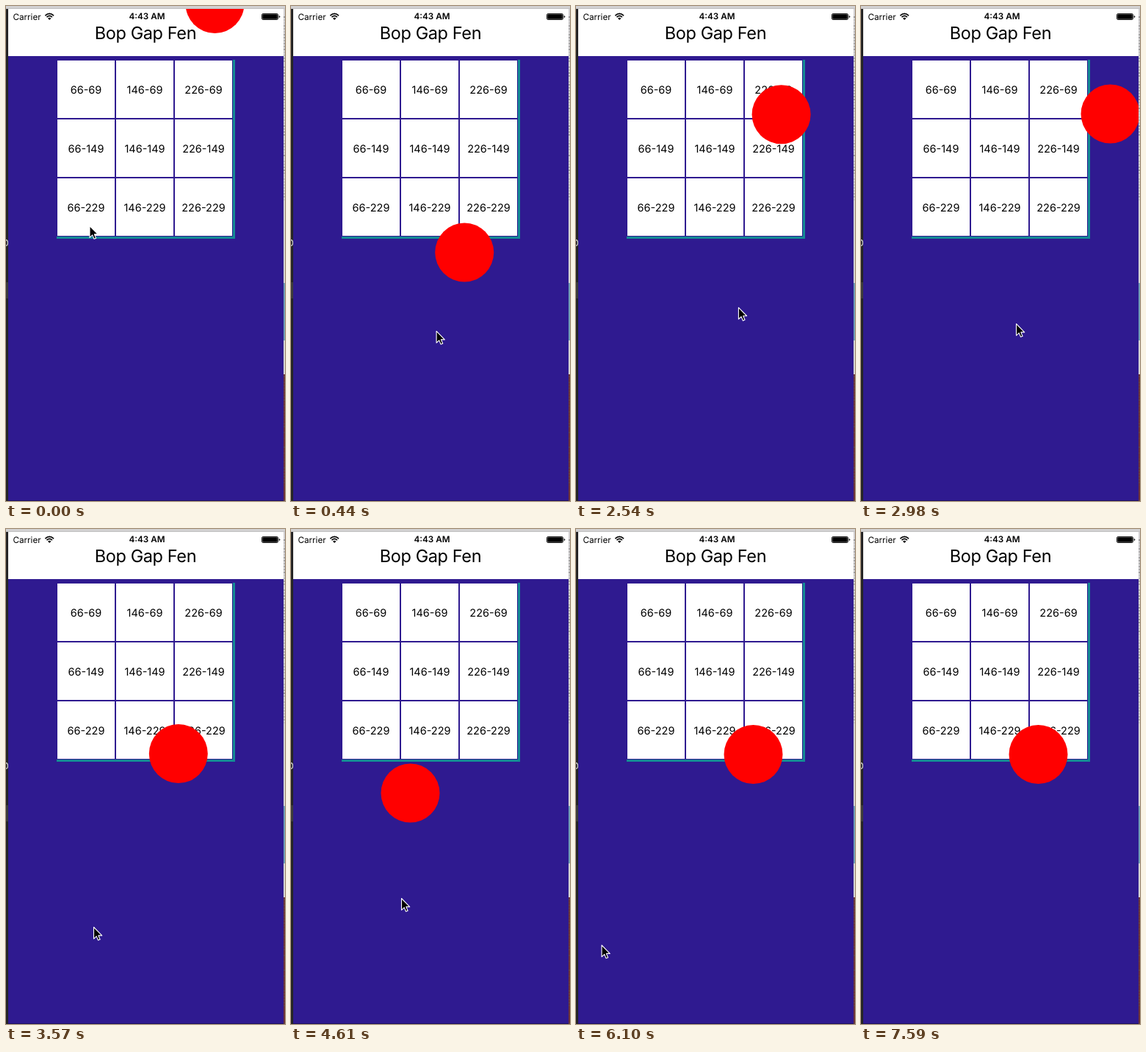
These frames come from a looping animation (380x672 px, 7690 ms). An HTML page:

```html
<!DOCTYPE html>
<html lang="en">
<head>
<meta charset="utf-8">
<title>Ball flick</title>
<style>
html, body { margin: 0; width: 100%; height: 100%; overflow: hidden; background: #2f1a90; }
svg { display: block; }
text { font-family: Inter, Roboto, sans-serif; text-anchor: middle; text-rendering: geometricPrecision; }
.cell { font-size: 14.5px; }
.title { font-size: 23.5px; letter-spacing: -.4px; }
.bar { font-size: 11.7px; }
</style>
</head>
<body>
<svg width="380" height="672" viewBox="0 0 380 672">
  <defs>
    <clipPath id="screen"><path d="M3 4H378V672H3Z"/></clipPath>
  </defs>

  <!-- desktop behind the simulator -->
  <rect width="380" height="672" fill="#d2d1d2"/>
  <path d="M0 3.5H380" stroke="#c2c1c2"/>
  <path d="M0 4H3V672H0Z" fill="#252425"/>
  <path d="M0 375H3V397H0Z" fill="#3b3a3b"/>
  <path d="M0 317.5Q2.5 318 2.5 321.5T0 325.5" fill="none" stroke="#c8c8c8" stroke-width="1.3"/>
  <path d="M378 376H380V454H378Z" fill="#6f9bb4"/>
  <path d="M378 500H380V672H378Z" fill="#6b3038"/>
  <g id="specks" fill="#555"></g>

  <g clip-path="url(#screen)">
    <path d="M3 4H378V672H3Z" fill="#2f1a90"/>
    <path d="M3 4H378V68H3Z" fill="#fff"/>
    <path d="M69 73H312V316H69Z" fill="#148a94"/>
    <g id="grid" fill="#fff" stroke="#2f1a90"></g>
    <g id="labels"></g>
    <text class="title" x="190" y="45">Bop Gap Fen</text>
    <path d="M3 671.5H378" stroke="#1d1160"/>
    <circle id="ball" r="40" fill="#f00"/>

    <text class="bar" x="28.5" y="18.5">Carrier</text>
    <text class="bar" x="192" y="18.3" font-weight="600">4:43 AM</text>
    <path d="M53.4 13.1Q59.2 7.7 65 13.1M55.5 15.2Q59.2 11.7 62.9 15.2" fill="none" stroke="#000" stroke-width="1.7"/>
    <path d="M57 16.7Q59.2 14.8 61.4 16.7L59.2 19Z"/>
    <rect x="348.5" y="10.5" width="22" height="8" rx="1.6" fill="none" stroke="#000" stroke-width=".9"/>
    <rect x="349.3" y="11.3" width="20.4" height="6.4" rx=".7"/>
    <path d="M371.8 13Q373.3 13.2 373.3 14.5T371.8 16Z"/>
  </g>

  <path id="cursor" d="M0 0V15.8L3.7 12.4 6 17.8 8.6 16.7 6.3 11.4H11.2Z" stroke="#fff" stroke-width="1.1" stroke-linejoin="round"/>
</svg>
<script>
const LOOP = 7690, TICK = 148.82, HIDE = 48;
const $ = id => document.getElementById(id);

// Each move: start tick, end tick, target point, sideways bend of the path.
const ball = {
  el: $('ball'), home: [284.5, -3],
  moves: [
    [0, 4, 233, 357, 0, 0],
    [16, 20, 339.5, 146.5, 0, -120],
    [20, 22, 234.8, 305, 0, 0],
    [24, 29, 162.5, 358.5, 0, -70],
    [34, 38, 346.5, 225.5, 0, -160],
    [38, 41, 241.5, 306, 0, 0]
  ]
};
const cursor = {
  el: $('cursor'), home: [114, 298.5],
  moves: [
    [0, 4, 224.5, 386.5, -100, 310],
    [10, 14, 239, 370, 19, -27],
    [15, 20, 211.5, 431.5, 0, 0],
    [20, 22, 119.5, 578, 0, 0],
    [23, 24, 119.5, 540.5, 0, 0],
    [24, 31, 150.5, 501.5, -88, 98],
    [31, 38, 134.5, 503.5, 20, -40],
    [38, 41, 35, 565, 0, 20],
    [43, 45, 295, 659, 0, 0],
    [46, 47, 331, 661, 0, 0]
  ]
};

const easeOut = k => 1 - (1 - k) ** 2;

function place({ el, home: [x, y], moves }, tick) {
  for (const [from, to, tx, ty, bendX, bendY] of moves) {
    if (tick < from) break;
    const k = easeOut(Math.min(1, (tick - from) / (to - from)));
    const bend = Math.sin(Math.PI * k);
    x += (tx - x) * k + bendX * bend;
    y += (ty - y) * k + bendY * bend;
  }
  el.setAttribute('transform', `translate(${x} ${y})`);
}

function drawGrid() {
  let cells = '', labels = '';
  for (let i = 0; i < 9; i++) {
    const x = 66 + i % 3 * 80, y = 69 + Math.floor(i / 3) * 80;
    cells += `<rect x="${x + 3.5}" y="${y + 4.5}" width="79" height="79"/>`;
    labels += `<text class="cell" x="${x + 43}" y="${y + 49.5}">${x}-${y}</text>`;
  }
  $('grid').innerHTML = cells;
  $('labels').innerHTML = labels;
}

// slivers of text showing at the right edge of the window
function drawSpecks() {
  let seed = 7, specks = '';
  const random = () => (seed = seed * 16807 % 2147483647) / 2147483647;
  for (let y = 10; y < 672; y += 4) {
    if (y > 265 && y < 500) continue;
    specks += `<rect x="378" y="${y}" width="2" height="2" opacity="${random() * .5}"/>`;
  }
  $('specks').innerHTML = specks;
}

const start = performance.now();
function draw() {
  // the picture only refreshes once per tick
  const tick = Math.floor(((performance.now() - start) % LOOP + 6) / TICK);
  place(ball, tick);
  place(cursor, tick);
  cursor.el.style.display = tick < HIDE ? '' : 'none';
  requestAnimationFrame(draw);
}

drawGrid();
drawSpecks();
draw();
</script>
</body>
</html>
```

^^^^^^^^^^^^^^^^

=== To do ===
Go through the records and show every line with the string "font" in it.

=== Exercise output ===
text { font-family: Inter, Roboto, sans-serif; text-anchor: middle; text-rendering: geometricPrecision; }
.cell { font-size: 14.5px; }
.title { font-size: 23.5px; letter-spacing: -.4px; }
.bar { font-size: 11.7px; }
    <text class="bar" x="192" y="18.3" font-weight="600">4:43 AM</text>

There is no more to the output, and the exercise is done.